Finding your car is gone, when you return to a parking spot is every driver’s worst fear. According to the National Insurance Crime Bureau (NICB), auto theft appears to have increased considerably in 2020 ending a two-year trend of decreasing auto thefts. In 2021, car theft is still one of the most common crimes throughout the country. Do you know what to do if your car is stolen? Here are some major steps to take to ensure that you reported a stolen car to your local authorities and insurance provider correctly.
What to do immediately after your car is stolen
One of the first steps you should take is to report the theft as soon as you can. The sooner you report the theft to the police, the sooner they can start tracking it — and the sooner you’ll have a police report to send to your insurance carrier. When filling out a report, you’ll have to provide some basic information about your car including the make and model, license plate number, your vehicle identification number (VIN), and any details you can provide about any installed GPS or tracking system. Typically, auto insurance covers theft depending on the specifics of the policy. Regardless of your coverage, you should report a stolen car to your insurance provider as well. There is a high probability that a VIN number decoder will be used to find out more details about the car.
What is the probability of getting a stolen car returned?
While about 20% of stolen cars are returned nationwide, the odds of getting your car back vary widely from region to region. Drivers in the Midwest are the most likely to see their cars again, with 24% of cars being returned. Meanwhile, only 15% of the cars in the Northeast are returned to their owners. However, if you have a “smart” car connected to wifi, either through a built-in system or a device you installed, that may increase your chances of finding the car. Teslas, for example, which have an app-accessible tracking tool, have an extremely high recovery rate throughout the U.S.
Does auto insurance cover theft?
Depending on your insurance, your policy may cover theft. Optionally, if you have a home, renters, or condo insurance, you may also be covered for any items that were in your vehicle when it was stolen. Typically, insurers don’t reimburse for the full amount. They pay out what’s called the actual cash value, which is likely less than what you paid for the car. This can be a problem if you lease your car or owe money on it. For that reason, there are some extra coverages that could help you to make up the difference. You can use gap insurance or replacement cost coverage. For example, gap insurance is an additional type of coverage that will pay out the difference between the ACV and whatever you still owe on a lease or a loan.

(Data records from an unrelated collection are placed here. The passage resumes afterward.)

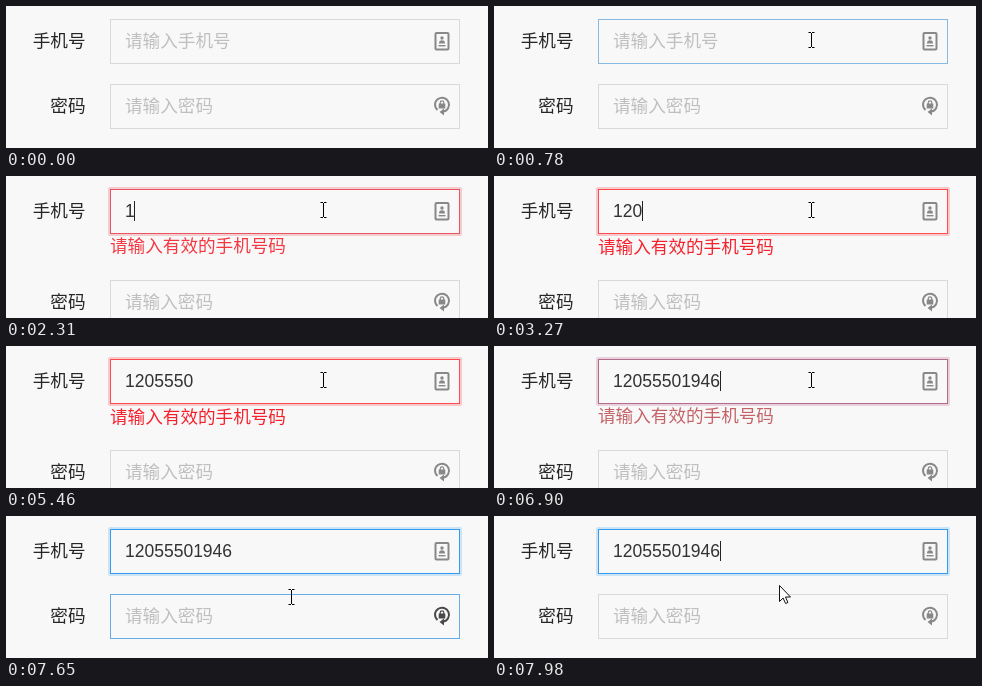
An HTML page for the animation above (8000 ms loop, 482 by 142 pixels).

```html
<!DOCTYPE html>
<html lang="zh">
<head>
<meta charset="utf-8">
<style>
  html, body { margin: 0; width: 100%; height: 100%; overflow: hidden; background: #f8f8f8; }
  svg { display: block; font: 300 17.6px "Noto Sans CJK SC", "Noto Sans CJK", sans-serif; fill: none; }
  .label { fill: #262626; text-anchor: end; }
  .hint { fill: #bfbfbf; }
  #value { fill: #333; font: 17.5px "Liberation Sans", Arial, sans-serif; }
  .icon { stroke: #888; stroke-width: 2; }
  .icon .solid { fill: #888; stroke: none; }
</style>
</head>
<body>
<svg width="482" height="142" viewBox="0 0 482 142">
  <rect id="glow" x="103" y="12" width="352" height="47" rx="1" stroke-width="2"/>
  <rect id="border1" x="104.5" y="13.5" width="349" height="44"/>
  <text class="label" x="79.5" y="41">手机号</text>
  <text class="hint" id="hint" x="119" y="41">请输入手机号</text>
  <text id="value" x="119" y="41"></text>
  <path id="caret" d="M0 25V45" stroke="#222"/>
  <g class="icon">
    <rect x="429.5" y="27" width="13" height="16.5" rx="1"/>
    <circle class="solid" cx="436" cy="32" r="1.7"/>
    <path class="solid" d="M433 37.5q0-3.2 3-3.2t3 3.2z"/>
    <path d="M432.5 39.7h7" stroke-width="1.4"/>
  </g>
  <text id="error" x="104" y="77">请输入有效的手机号码</text>
  <g id="row2">
    <rect id="border2" x="104.5" y="78.5" width="349" height="44"/>
    <text class="label" x="79.5" y="106">密码</text>
    <text class="hint" x="119" y="106">请输入密码</text>
    <g class="icon" id="lock">
      <path d="M431.5 104A7 7 0 1 1 437 105.6"/>
      <path class="solid" d="M433.5 106l4.5-3.5v7z"/>
      <rect class="solid" x="432.7" y="97.5" width="6.6" height="5" rx=".5"/>
      <path d="M434.2 98v-1.3a1.8 1.8 0 0 1 3.6 0V98" stroke-width="1.2"/>
    </g>
  </g>
  <path id="beam" d="M-3-7.5h2.5M.5-7.5H3M0-7V7M-3 7.5h2.5M.5 7.5H3" stroke="#000"/>
  <path id="arrow" d="M.5.5v16l3.6-3.5 2.5 5.5 2.3-1-2.4-5.5h5z" fill="#fff" stroke="#111"/>
</svg>
<script>
const LOOP = 8000, DIGIT = 9.73;
const NUMBER = "12055501946";
const keyTimes = [2130, 2970, 3270, 4230, 4440, 4740, 4980, 5670, 5790, 6510, 6810];
const caretOff = [[0, 1170], [1650, 2130], [2640, 2970], [3780, 4230], [5460, 5670], [6330, 6510], [7320, 7830]];
const mousePath = [
  [600, 457, 28], [660, 457, 28], [720, 331, 32], [780, 317, 34],
  [7290, 317, 34], [7410, 308, 44], [7530, 288, 82], [7590, 285, 86], [7650, 285, 81], [7740, 285, 69]
];
const GRAY = [217, 217, 217], BLUE = [52, 155, 238], RED = [255, 77, 79];
const ERROR = [245, 34, 45], MUTED = [136, 136, 136];

const $ = id => document.getElementById(id);
const set = (id, attrs) => { for (const k in attrs) $(id).setAttribute(k, attrs[k]); };
const show = (id, on) => set(id, { visibility: on ? "visible" : "hidden" });
const linear = (t, start, length = 300) => Math.min(1, Math.max(0, (t - start) / length));
// Close to the CSS "ease" curve
const ease = (t, start, length) => 1 - (1 - linear(t, start, length) ** 1.4) ** 3.3;
const mix = (a, b, p) => a.map((v, i) => v + (b[i] - v) * p);
const rgb = c => `rgb(${c.map(Math.round)})`;

function mouseAt(t) {
  const next = mousePath.findIndex(k => k[0] > t);
  if (next < 1) return mousePath[next < 0 ? mousePath.length - 1 : 0].slice(1);
  const a = mousePath[next - 1], b = mousePath[next];
  return mix(a, b, (t - a[0]) / (b[0] - a[0])).slice(1);
}

function draw(t) {
  // Phone field
  const typed = keyTimes.filter(k => k <= t).length;
  const invalid = ease(t, 2130) - ease(t, 6830);
  set("border1", { stroke: rgb(mix(mix(GRAY, BLUE, ease(t, 690)), RED, invalid)) });
  set("glow", { stroke: rgb(mix(BLUE, ERROR, invalid)), "stroke-opacity": 0.22 * ease(t, 1170, 240) });
  $("value").textContent = NUMBER.slice(0, typed);
  show("hint", !typed);
  show("caret", !caretOff.some(([from, to]) => t >= from && t < to));
  set("caret", { transform: `translate(${Math.floor(119 + typed * DIGIT) + 0.5})` });

  // Validation message pushes the second row down
  const open = t >= 2130 && t < 7110;
  const shown = ease(t, 2130) - linear(t, 6810) ** 2;
  show("error", open);
  set("error", {
    fill: rgb(mix(ERROR, MUTED, ease(t, 6810))),
    opacity: shown,
    transform: `translate(0 ${-6 * (1 - shown)})`
  });
  set("row2", { transform: `translate(0 ${open ? 26 : 0})` });

  // Password field hover
  const hover = ease(t, 7520) * (1 - ease(t, 7675));
  set("border2", { stroke: rgb(mix(GRAY, BLUE, hover)) });
  set("lock", { style: `filter:brightness(${1 - 0.65 * hover})` });

  // Pointer
  const [x, y] = mouseAt(t).map(Math.round);
  const inField = x < 454 && (y >= 13 && y < 58 || y >= 78 && y < 123);
  show("beam", t >= 600 && inField);
  show("arrow", t >= 600 && !inField);
  set("beam", { transform: `translate(${x + 0.5} ${y})` });
  set("arrow", { transform: `translate(${x} ${y})` });
}

const began = performance.now();
function tick() {
  draw((performance.now() - began) % LOOP);
  requestAnimationFrame(tick);
}
tick();
</script>
</body>
</html>
```
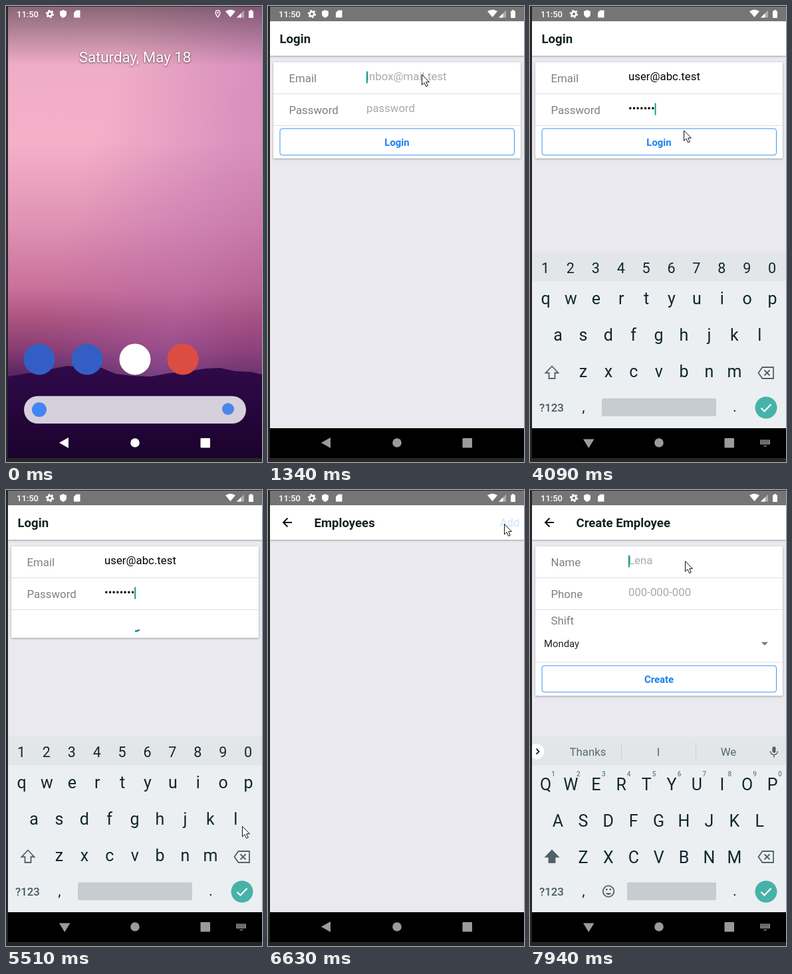
Animation, 385 px wide and 688 px high, one loop 8000 ms. Source, as an HTML page:

```html
<!DOCTYPE html>
<html lang="en">
<head>
<meta charset="utf-8">
<title>Login flow</title>
<style>
  html, body { margin: 0; width: 100%; height: 100%; overflow: hidden; background: #262626; }
  svg { display: block; }
  text { font-family: Roboto, sans-serif; font-size: 16.8px; white-space: pre; }
  .mid { text-anchor: middle; }
  .title { font-size: 18.6px; font-weight: 700; fill: #14221f; }
  .label { fill: #808080; }
  .hint { fill: #a9a9a9; }
  .button rect { fill: #fff; stroke: #3b92f5; }
  .button text { font-size: 14.9px; font-weight: 700; fill: #1a7ff0; text-anchor: middle; }
  .rule { stroke: #dedee2; }
  .caret { fill: #009688; }
  .card { fill: #fff; filter: drop-shadow(0 1px 1.5px #0005); }
  .line { fill: none; stroke: #50616a; stroke-width: 1.8; }
  .key { font-size: 25px; fill: #10272f; text-anchor: middle; }
</style>
</head>
<body>
<svg width="385" height="688" viewBox="0 0 385 688">
  <defs>
    <linearGradient id="sky" x1="0" y1="0" x2="0" y2="1">
      <stop offset="0" stop-color="#dfa5c0"/>
      <stop offset=".14" stop-color="#efacc6"/>
      <stop offset=".36" stop-color="#f5b0c8"/>
      <stop offset=".58" stop-color="#df92b4"/>
      <stop offset=".75" stop-color="#c87099"/>
      <stop offset=".83" stop-color="#aa5380"/>
      <stop offset=".91" stop-color="#873c73"/>
      <stop offset="1" stop-color="#45205a"/>
    </linearGradient>
    <linearGradient id="dusk" x1="0" y1=".3" x2="1" y2=".75">
      <stop offset=".3" stop-color="#b468b0" stop-opacity="0"/>
      <stop offset=".75" stop-color="#b468b0" stop-opacity=".4"/>
      <stop offset="1" stop-color="#9b4a8c" stop-opacity=".35"/>
    </linearGradient>
    <linearGradient id="scrim" x1="0" y1="0" x2="0" y2="1">
      <stop offset="0" stop-opacity=".38"/>
      <stop offset="1" stop-opacity="0"/>
    </linearGradient>
    <linearGradient id="hill" x1="0" y1="0" x2="0" y2="1">
      <stop offset="0" stop-color="#300a4b"/>
      <stop offset="1" stop-color="#1b022c"/>
    </linearGradient>
    <clipPath id="screen"><path d="M3 1H385V682H3z"/></clipPath>
  </defs>

  <g clip-path="url(#screen)">
    <g id="home">
      <path fill="url(#sky)" d="M3 1H385V570H3z"/>
      <path fill="url(#dusk)" d="M3 1H385V570H3z"/>
      <path fill="url(#scrim)" d="M3 1H385V90H3z"/>
      <path fill="url(#hill)" d="M3 559L40 553 72 547 92 543 112 545 130 540 146 547 165 555 190 558 218 559 245 554 275 551 300 547 322 546 345 551 368 552 385 556V682H3z"/>
      <text class="mid" x="194" y="85" fill="#fff" style="font-size:22.3px;text-shadow:0 1px 3px #0009">Saturday, May 18</text>
      <circle cx="50" cy="533" r="23.5" fill="#335fc4"/>
      <circle cx="122" cy="533" r="23.5" fill="#335fc4"/>
      <circle cx="194" cy="533" r="23.5" fill="#fff"/>
      <circle cx="266" cy="533" r="23.5" fill="#dc4d41"/>
      <rect x="27" y="588.5" width="334" height="41.5" rx="20.7" fill="#d6d0dc"/>
      <circle cx="50" cy="609" r="11" fill="#4285f4"/>
      <circle cx="334" cy="608" r="9" fill="#4a86e8"/>
    </g>

    <g id="app">
      <path fill="#fafafa" d="M3 23H385V637H3z"/>
      <g id="pages">
        <path fill="#e9e9ef" d="M3 75H385V637H3z"/>
        <g id="login">
          <rect id="loginCard" class="card" x="8" y="85" width="372" height="145"/>
          <path class="rule" d="M8 132.5H380M8 180.5H380"/>
          <text class="label" x="31.5" y="115">Email</text>
          <text class="label" x="31.5" y="163">Password</text>
          <text id="email" x="148" y="112"></text>
          <text id="password" x="148" y="160"></text>
          <g id="loginButton" class="button">
            <rect x="18" y="185" width="352.5" height="40" rx="3.5"/>
            <text x="194" y="211">Login</text>
          </g>
          <circle id="spinner" cx="194" cy="200.5" r="12.5" pathLength="360" fill="none" stroke="#009688" stroke-width="2.6"/>
        </g>
        <path id="employees" fill="#e9e9ef" d="M3 75H385V637H3z"/>
        <g id="create">
          <path fill="#e9e9ef" d="M3 75H385V637H3z"/>
          <rect class="card" x="8" y="85" width="372" height="225.5"/>
          <path class="rule" d="M8 132.5H380M8 180.5H380M8 260H380"/>
          <text class="label" x="31.5" y="115">Name</text>
          <text class="label" x="31.5" y="163">Phone</text>
          <text class="label" x="31.5" y="203">Shift</text>
          <text class="hint" x="148" y="112">Lena</text>
          <text class="hint" x="148" y="160">000-000-000</text>
          <text x="21" y="237" fill="#222" style="font-size:14.9px">Monday</text>
          <path fill="#777" d="M348 229.5h10l-5 5z"/>
          <g class="button">
            <rect x="18" y="265" width="352.5" height="40" rx="3.5"/>
            <text x="194" y="291">Create</text>
          </g>
        </g>
        <rect id="caret" class="caret" width="1.8" height="18"/>
        <path class="card" d="M3 23H385V75H3z"/>
        <text id="loginTitle" class="title" x="17.5" y="56">Login</text>
        <path id="back" d="M36 49H23M29.500 42.500L23 49L29.500 55.500" fill="none" stroke="#111" stroke-width="2"/>
        <text id="employeesTitle" class="title" x="69.500" y="56">Employees</text>
        <text id="createTitle" class="title" x="69.500" y="56">Create Employee</text>
        <text id="add" x="348.500" y="55" fill="#007aff">Add</text>
      </g>
      <path fill="#757575" d="M3 1H385V23H3z"/>
    </g>

    <g id="keyboard">
      <path fill="#eceff1" d="M3 372H385V637H3z"/>
      <path fill="#e2e6e9" d="M3 372H385V415H3z"/>
      <g id="strip">
        <circle cx="10" cy="394.500" r="11.500" fill="#fff"/>
        <path class="line" style="stroke:#222" d="M9.500 390.500l4 4-4 4"/>
        <rect x="364.500" y="387" width="5" height="9.500" rx="2.500" fill="#50616a"/>
        <path class="line" style="stroke-width:1.400" d="M361.500 394a5.500 5.500 0 0 0 11 0M367 399.500v4"/>
        <g id="suggestions" fill="#566870">
          <path stroke="#c9cfd3" d="M137.500 383V406M249.500 383V406"/>
          <text class="mid" x="87" y="401"></text>
          <text class="mid" x="193" y="401"></text>
          <text class="mid" x="298.500" y="401"></text>
        </g>
      </g>
      <g id="numbers"></g>
      <g id="digits"></g>
      <g id="letters"></g>
      <path id="shift" class="line" d="M33 543.500L42.500 553.500H37.500V562H28.500V553.500H23.500z"/>
      <path class="line" d="M349.500 545H366V562H349.500L343.500 553.500zM352.500 549.500l8 8m0-8l-8 8"/>
      <text class="mid" x="32.500" y="612" fill="#455a64" style="font-weight:500">?123</text>
      <text class="mid" x="80.500" y="612" style="font-size:22px" fill="#10272f">,</text>
      <text class="mid" x="308" y="612" style="font-size:22px" fill="#10272f">.</text>
      <g id="smiley">
        <circle class="line" cx="118" cy="605.500" r="8.300"/>
        <path fill="#50616a" d="M113.500 608h9q-4.500 6-9 0zM114 601.500h2.500v2.500H114zM119.500 601.500h2.500v2.500h-2.500z"/>
      </g>
      <rect id="space" y="592" height="27" rx="2" fill="#c7ccd0"/>
      <circle cx="355" cy="606" r="16.500" fill="#47b2a8"/>
      <path d="M347.500 606.500l5 5 10-10.500" fill="none" stroke="#fff" stroke-width="2.200"/>
    </g>

    <path id="navBar" d="M3 637H385V682H3z"/>
    <g id="nav">
      <path id="navBack" d="M80 659L94 651V667z"/>
      <circle cx="194" cy="659" r="6.800"/>
      <rect x="292.500" y="652" width="14.500" height="14.500" rx="1"/>
      <path id="navKeys" fill="#858585" d="M346 654.500h15v7h-15zM351.500 663h4.500v1.500h-4.500z"/>
      <path id="navKeyDots" stroke="#000" stroke-dasharray="1.200 1.300" d="M347.500 656.500h12M347.500 659h12"/>
    </g>

    <g fill="#fff">
      <text x="16" y="17" style="font-size:13px;font-weight:500">11:50</text>
      <circle cx="66" cy="12" r="3.400" fill="none" stroke="#fff" stroke-width="2.600"/>
      <circle cx="66" cy="12" r="5.200" fill="none" stroke="#fff" stroke-width="2" pathLength="12" stroke-dasharray="1"/>
      <path d="M86 6l5 2v3.500q0 4.500-5 6.500q-5-2-5-6.500V8z"/>
      <path d="M105.500 6.500H111.500V17.500H102V10z"/>
      <path id="pin" fill-rule="evenodd" d="M318.500 6a4 4 0 0 1 4 4q0 3-4 8q-4-5-4-8a4 4 0 0 1 4-4zm0 1.300a2.700 2.700 0 0 0-2.700 2.700q0 2 2.700 5.700q2.700-3.700 2.700-5.700a2.700 2.700 0 0 0-2.700-2.700zm0 1.500a1.300 1.300 0 1 1 0 2.600a1.300 1.300 0 1 1 0-2.600z"/>
      <path d="M330 8q7.500-5 15 0L337.500 17z"/>
      <path opacity=".4" d="M347 17.500L358 6.500V17.500z"/>
      <path d="M347 17.500L353.500 11V17.500z"/>
      <path d="M365 7.500h2V6h3v1.500h2V18h-7z"/>
    </g>
    <path id="pointer" fill="#fff" stroke="#111" d="M.5.500V16L4 12.700 6.600 18.500 9.300 17.300 6.700 11.700H11.500z"/>
  </g>
</svg>

<script>
const LOOP = 8000;
const EMAIL = "user@abc.test";
const PASSWORD_TIMES = [3150, 3330, 3430, 3610, 3810, 3950, 4080, 4180];
const POINTER = [
  [960, 386, 90], [1240, 231, 103], [2700, 231, 103], [2900, 231, 150], [3810, 231, 150],
  [4200, 231, 202], [4650, 231, 202], [5410, 330, 358], [5510, 355, 507], [5610, 355, 507],
  [6350, 355, 51], [6740, 355, 51], [7090, 288, 96], [7280, 233, 107]
];

const el = {};
document.querySelectorAll("svg [id]").forEach(node => el[node.id] = node);

const set = (node, attrs) => { for (const k in attrs) node.setAttribute(k, attrs[k]); };
const show = (node, on) => node.style.display = on ? "" : "none";
const between = (t, a, b) => t >= a && t < b;
const ramp = (t, a, b) => Math.min(1, Math.max(0, (t - a) / (b - a)));
const ease = x => 1 - (1 - x) ** 3;
const mix = (a, b, k) => a + (b - a) * k;

function addText(parent, value, x, y, attrs) {
  const node = document.createElementNS("http://www.w3.org/2000/svg", "text");
  node.textContent = value;
  set(node, { x, y, ...attrs });
  parent.append(node);
}

const COLUMN = 37.9;
["qwertyuiop", "asdfghjkl", "zxcvbnm"].forEach((row, r) =>
  [...row].forEach((c, i) =>
    addText(el.letters, c, [23.500, 42, 80][r] + i * COLUMN, 450 + r * 55, { class: "key" })));
[..."1234567890"].forEach((c, i) => {
  addText(el.digits, c, 35 + i * COLUMN, 432, { class: "mid", fill: "#6d7c84", style: "font-size:10px;font-weight:500" });
  addText(el.numbers, c, 23 + i * COLUMN, 403, { class: "key", style: "font-size:21.500px" });
});

function pointerAt(t) {
  const next = POINTER.findIndex(p => p[0] > t);
  if (next < 0) return POINTER.at(-1).slice(1);
  const [t0, x0, y0] = POINTER[next - 1], [t1, x1, y1] = POINTER[next];
  const k = ramp(t, t0, t1);
  return [mix(x0, x1, k), mix(y0, y1, k)];
}

function drawField(node, value, hint) {
  node.textContent = value || hint;
  node.setAttribute("class", value ? "" : "hint");
  return 148 + (value ? node.getComputedTextLength() : 0);
}

function drawPages(t) {
  const open = ease(ramp(t, 180, 490));
  show(el.app, t >= 200);
  set(el.app, { opacity: open, transform: `translate(0 ${60 * (1 - open)})` });
  show(el.pages, t >= 670);

  const typed = t < 1800 ? 0 : Math.floor((t - 1800) / 72.7) + 1;
  const emailEnd = drawField(el.email, EMAIL.slice(0, typed), "inbox@mail.test");
  const dots = PASSWORD_TIMES.filter(time => t >= time).length;
  const passwordEnd = drawField(el.password, "•".repeat(dots), "password");

  const loading = t >= 4500;
  show(el.loginButton, !loading);
  show(el.spinner, loading);
  set(el.loginCard, { height: loading ? 138 : 145 });
  const cycle = ((t - 5510) / 1333 + 1) % 1;
  const smooth = x => x * x * (3 - 2 * x);
  const head = smooth(ramp(cycle, 0, .5)), tail = smooth(ramp(cycle, .5, 1));
  set(el.spinner, {
    "stroke-dasharray": `${33 + 241 * (head - tail)} 360`,
    transform: `rotate(${57 + 241 * tail + 119 * cycle} 194 200.500)`
  });

  const toList = ease(ramp(t, 5620, 6000)), toForm = ease(ramp(t, 6740, 7090));
  set(el.employees, { transform: `translate(${382 * (1 - toList)} 0)` });
  set(el.create, { transform: `translate(${382 * (1 - toForm)} 0)` });
  set(el.loginTitle, { opacity: 1 - toList });
  set(el.back, { opacity: toList });
  set(el.employeesTitle, { opacity: toList * (1 - toForm) });
  set(el.createTitle, { opacity: toForm });
  set(el.add, { opacity: toList * (1 - toForm) * (between(t, 6540, 6740) ? .2 : 1) });

  const focus = t >= 7480 ? [148, 98.500, 7480]
    : between(t, 3000, 5620) ? [passwordEnd, 146.500, 4180]
    : between(t, 1240, 3000) ? [emailEnd, 98.500, 2672] : null;
  const blinkOn = focus && (t < focus[2] || (t - focus[2]) % 1000 < 500);
  show(el.caret, blinkOn);
  if (focus) set(el.caret, { x: focus[0], y: focus[1] });
}

function drawKeyboard(t) {
  const up = ease(ramp(t, 1420, 1690)) - ramp(t, 5610, 5850) + ease(ramp(t, 7560, 7850));
  const secret = between(t, 3050, 7000), caps = t >= 7000;
  show(el.keyboard, up > 0);
  set(el.keyboard, { transform: `translate(0 ${265 * (1 - up)})` });
  show(el.strip, !secret);
  show(el.digits, !secret);
  show(el.smiley, !secret);
  show(el.numbers, secret);
  set(el.space, { x: secret ? 108 : 146, width: secret ? 172 : 134 });
  for (const key of el.letters.children)
    key.textContent = caps ? key.textContent.toUpperCase() : key.textContent.toLowerCase();
  set(el.letters, { transform: `translate(0 ${caps ? 2.500 : 0})` });
  el.shift.style.fill = caps ? "#50616a" : "none";

  show(el.suggestions, caps || between(t, 1890, 2160));
  const words = caps ? ["Thanks", "I", "We"] : ["use", "user", "users"];
  el.suggestions.querySelectorAll("text").forEach((node, i) => node.textContent = words[i]);

  const open = up > 0;
  set(el.navBack, { d: open ? "M80 653.500H96.500L88.200 667z" : "M80 659L94 651V667z" });
  show(el.navKeys, open);
  show(el.navKeyDots, open);
}

function frame() {
  const t = performance.now() % LOOP;
  drawPages(t);
  drawKeyboard(t);
  set(el.navBar, { opacity: ramp(t, 190, 400) });
  set(el.nav, { fill: t < 200 ? "#fff" : "#9b9b9b" });
  show(el.pin, t < 300);
  show(el.pointer, t >= 960);
  if (t >= 960) set(el.pointer, { transform: `translate(${pointerAt(t)})` });
  requestAnimationFrame(frame);
}
frame();
</script>
</body>
</html>
```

What if your car is missing but not actually stolen?
If you parked illegally, owe money on parking tickets, or have some other violations, it’s possible that your car was towed to an impound lot. Before filing a police report, check to see if your car was impounded with a ClearVin report. Also, depending on where you are, your city or town may have a hotline or an online tool that will let you look up if they towed a vehicle if you have the license plate number, and give you instructions to retrieve it.
Even if your stolen vehicle is returned, unfortunately, it doesn’t mean all your problems are solved. Most likely, it won’t come back in the same condition. If whoever stole the car didn’t strip it for parts, they may have trashed the interior. Once it’s recovered always give your car a thorough, careful check, including a car VIN lookup, to ensure that nothing dangerous or illegal has been left inside.